- In December, the Centers for Disease Control found that as many as 47% of American adults lived in homes with only mobile phones for telephone service (no traditional telephone line).
- More than 2/3 of adults aged 25–29 (71.3%) and aged 30-34 (67.8%) lived in households with only wireless telephones.
- The percentage of adults living with only wireless telephones decreased as age increased beyond 35 years: 56.6% for those 35–44; 40.8% for those 45–64; and 19.3% for those 65 and over.
- The Benton Foundation’s blog has a post by three researchers that suggests one of the key barriers often mentioned in broadband adoption, “relevance,” may mask other fundamental issues such as price and ability to pay. The researchers suggest in response to broadband adoption surveys that show people “not interested in getting online,” adding follow-up questions that focus on cost and digital literacy.

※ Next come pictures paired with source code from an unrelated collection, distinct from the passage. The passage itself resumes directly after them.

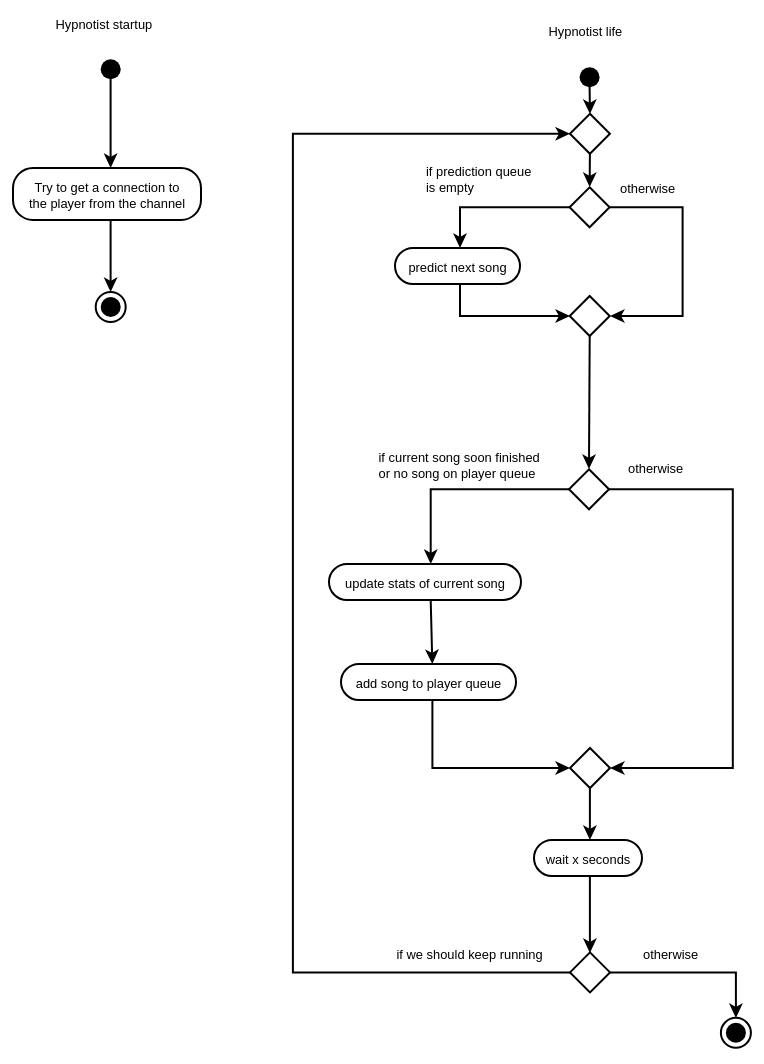
<!DOCTYPE html>
<html lang="en">
<head>
<meta charset="utf-8">
<title>Hypnotist activity diagram</title>
<style>
:root { --ink: #000; --paper: #fff; }
* { box-sizing: border-box; margin: 0; }
body { background: var(--paper); overflow: hidden; }
.diagram {
  position: relative; width: 764px; height: 1064px; overflow: hidden;
  background: var(--paper); color: var(--ink);
  font: 12.9px/16px "Liberation Sans", Arial, sans-serif;
}
.flow { position: absolute; left: 0; top: 0; display: block; }
.edges { fill: none; stroke: var(--ink); stroke-width: 2; }
.edges path { marker-end: url(#arrow); }
.arrowhead, .dot { fill: var(--ink); }
.outline { fill: var(--paper); stroke: var(--ink); stroke-width: 2; }
.title, .guard, .action { position: absolute; white-space: nowrap; font-size: 12.9px; font-weight: 400; }
.action {
  display: flex; align-items: center; justify-content: center; text-align: center;
  padding-top: 3px; height: 38px;
  border: 2px solid var(--ink); border-radius: 19px; background: var(--paper);
}
.connect { left: 12px; top: 167px; width: 190px; height: 54px; border-radius: 21px; }
.predict { left: 394px; top: 247px; width: 127px; }
.update { left: 328px; top: 563px; width: 194px; }
.add { left: 340px; top: 663px; width: 177px; }
.wait { left: 533px; top: 839px; width: 110px; }
</style>
</head>
<body>
<main class="diagram">
  <svg class="flow" width="764" height="1064" viewBox="0 0 764 1064" aria-hidden="true">
    <defs>
      <marker id="arrow" markerUnits="userSpaceOnUse" markerWidth="16" markerHeight="16" refX="10" refY="8" orient="auto">
        <path class="arrowhead" d="M15 8L0 15L4 8L0 1Z"/>
      </marker>
      <polygon id="decision" class="outline" points="0,-20 20,0 0,20 -20,0"/>
      <g id="final">
        <circle class="outline" r="15"/>
        <circle class="dot" r="10"/>
      </g>
    </defs>

    <g class="edges">
      <path d="M110.6 79V163"/>
      <path d="M110.6 220V287"/>
      <path d="M589.6 87L589.9 109"/>
      <path d="M589.9 154L589.7 182"/>
      <path d="M570 207.3H460V243"/>
      <path d="M609 207.3H682.6V316H615"/>
      <path d="M460 283V316H565"/>
      <path d="M589.7 336L589 464"/>
      <path d="M569 489.3H430.7V559"/>
      <path d="M609 489.3H732.8V768H615"/>
      <path d="M430.7 600L432.2 659"/>
      <path d="M432.4 700V768H565"/>
      <path d="M589.9 788V835"/>
      <path d="M589.9 876V948"/>
      <path d="M570 972.4H292.9V133.8H565"/>
      <path d="M610 972.4H735.9V1013"/>
    </g>

    <circle class="dot" cx="110.7" cy="69.3" r="10"/>
    <circle class="dot" cx="589.6" cy="77.3" r="10"/>
    <use href="#decision" x="589.9" y="133.8"/>
    <use href="#decision" x="589.6" y="207.3"/>
    <use href="#decision" x="589.7" y="316"/>
    <use href="#decision" x="589" y="489.3"/>
    <use href="#decision" x="590" y="768"/>
    <use href="#decision" x="590" y="972.4"/>
    <use href="#final" x="110.7" y="307"/>
    <use href="#final" x="735.9" y="1032.8"/>
  </svg>

  <h2 class="title" style="left:55.5px;top:17px">Hypnotist startup</h2>
  <div class="action connect">Try to get a connection to<br>the player from the channel</div>

  <h2 class="title" style="left:548.5px;top:24px">Hypnotist life</h2>
  <p class="guard" style="left:426px;top:164px">if prediction queue<br>is empty</p>
  <p class="guard" style="left:620px;top:181px">otherwise</p>
  <div class="action predict">predict next song</div>

  <p class="guard" style="left:378.5px;top:450px">if current song soon finished<br>or no song on player queue</p>
  <p class="guard" style="left:628px;top:461px">otherwise</p>
  <div class="action update">update stats of current song</div>
  <div class="action add">add song to player queue</div>
  <div class="action wait">wait x seconds</div>

  <p class="guard" style="left:396.5px;top:947px">if we should keep running</p>
  <p class="guard" style="left:643px;top:947px">otherwise</p>
</main>
</body>
</html>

- The CPUC's California Broadband Report based on June 2011 wireline subscription data looked at seven variables to see if there might be any correlation with wireline adoption rates. The table below summarizes relationships between the wireline adoption rates of California census tracts and a series of demographic variables.
- This list is not intended to be exhaustive, but rather includes variables with some of the highest explanatory power, such as median household income and educational attainment indicators, along with variables that would be expected to hold a high degree of explanatory power, but in fact do not, such as density.